Defendants Blanchet and Guillan procured the $100 million, small business set-aside contract with the federal government. The contract was for the provision of foreign language instruction services to the United States Special Operations Command (“SOCOM”). The core of the fraud in this case was that their company did not meet the necessary federal standards to be considered a small business. Both Defendants misrepresented facts about their company and concealed material facts about their company’s affiliation with another, larger company. It was the case both in the initial bid and during the government’s later investigation.
The US Court of Appeals affirmed convictions and sentences of the initial trial court.
According to 18 U.S.C.S. § 371, conspiracy takes place when (1) there exists an agreement between two or more persons to commit a crime; (2) conspirators knowingly and willfully joined or participated in the conspiracy; and (3) they performed an overt act in furtherance of the agreement. The existence of a conspiracy may be proven by circumstantial evidence, i.e. inferences from the conduct of suspects or from circumstantial evidence of the scheme of conspiracy.
The elements of mail and wire fraud are: (1) intentional participation in a scheme to defraud, and, (2) the use of the interstate mails or wires in furtherance of that scheme. However, scheme of conspiracy to commit fraudulent acts must be alleged in existence of material misrepresentation as well as the intentional omission or concealment of a material fact calculated to deceive another out of money or property. A misrepresentation is material if it has a natural tendency to influence, or is capable of influencing, the decision maker to whom it is addressed.
Whether trial court judged correctly on one count of conspiracy to defraud the US in violation of 18 U.S.C.S. § 371, as well as five counts of wire fraud in violation of 18 U.S.C.S. §§ 1343 and 2.
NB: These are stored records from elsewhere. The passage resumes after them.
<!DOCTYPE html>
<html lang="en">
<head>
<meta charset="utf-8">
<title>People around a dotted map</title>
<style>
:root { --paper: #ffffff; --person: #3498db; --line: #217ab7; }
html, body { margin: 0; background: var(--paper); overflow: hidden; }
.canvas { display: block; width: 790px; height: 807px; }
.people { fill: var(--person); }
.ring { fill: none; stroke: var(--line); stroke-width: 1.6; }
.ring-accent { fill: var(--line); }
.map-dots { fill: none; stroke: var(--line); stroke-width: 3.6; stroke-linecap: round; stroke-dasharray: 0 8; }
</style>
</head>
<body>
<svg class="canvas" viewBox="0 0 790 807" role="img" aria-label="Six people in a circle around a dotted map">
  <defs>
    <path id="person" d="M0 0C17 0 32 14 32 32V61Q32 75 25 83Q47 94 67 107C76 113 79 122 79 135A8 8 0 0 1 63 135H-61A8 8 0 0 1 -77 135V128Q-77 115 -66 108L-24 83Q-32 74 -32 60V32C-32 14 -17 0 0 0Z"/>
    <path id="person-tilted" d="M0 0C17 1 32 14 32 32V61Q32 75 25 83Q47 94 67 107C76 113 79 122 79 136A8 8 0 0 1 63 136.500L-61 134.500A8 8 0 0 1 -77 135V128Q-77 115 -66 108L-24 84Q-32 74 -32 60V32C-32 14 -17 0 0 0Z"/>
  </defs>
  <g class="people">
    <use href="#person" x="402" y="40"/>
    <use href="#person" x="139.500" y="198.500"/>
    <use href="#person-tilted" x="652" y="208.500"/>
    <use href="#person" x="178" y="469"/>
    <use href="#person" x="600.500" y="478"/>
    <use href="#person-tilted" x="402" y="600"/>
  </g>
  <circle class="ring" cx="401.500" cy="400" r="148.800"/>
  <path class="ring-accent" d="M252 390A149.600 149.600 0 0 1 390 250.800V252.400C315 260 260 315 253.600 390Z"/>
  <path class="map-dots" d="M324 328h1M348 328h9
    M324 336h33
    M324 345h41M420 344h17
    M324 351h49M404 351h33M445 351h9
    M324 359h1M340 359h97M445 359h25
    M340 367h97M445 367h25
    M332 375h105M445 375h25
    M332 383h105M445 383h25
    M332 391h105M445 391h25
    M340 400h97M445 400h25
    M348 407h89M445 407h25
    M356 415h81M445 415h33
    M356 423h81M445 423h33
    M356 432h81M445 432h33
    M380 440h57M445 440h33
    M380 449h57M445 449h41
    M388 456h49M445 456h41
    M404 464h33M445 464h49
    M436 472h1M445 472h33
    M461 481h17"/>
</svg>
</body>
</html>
The appellate court upheld the verdict that defendants willfully and maliciously defrauded in order to obtain a small business set-aside contract with the federal government. It was admitted that the company’s affiliation with another larger company was concealed through misrepresentation. Hence, the appellate court was convinced that delinquents consciously and knowingly sent and received the proceeds from their illicitly-obtained contract over the interstate wires. The court also did accept that “district court did not abuse its discretion in permitting a government lay witness to testify without being qualified as an expert”.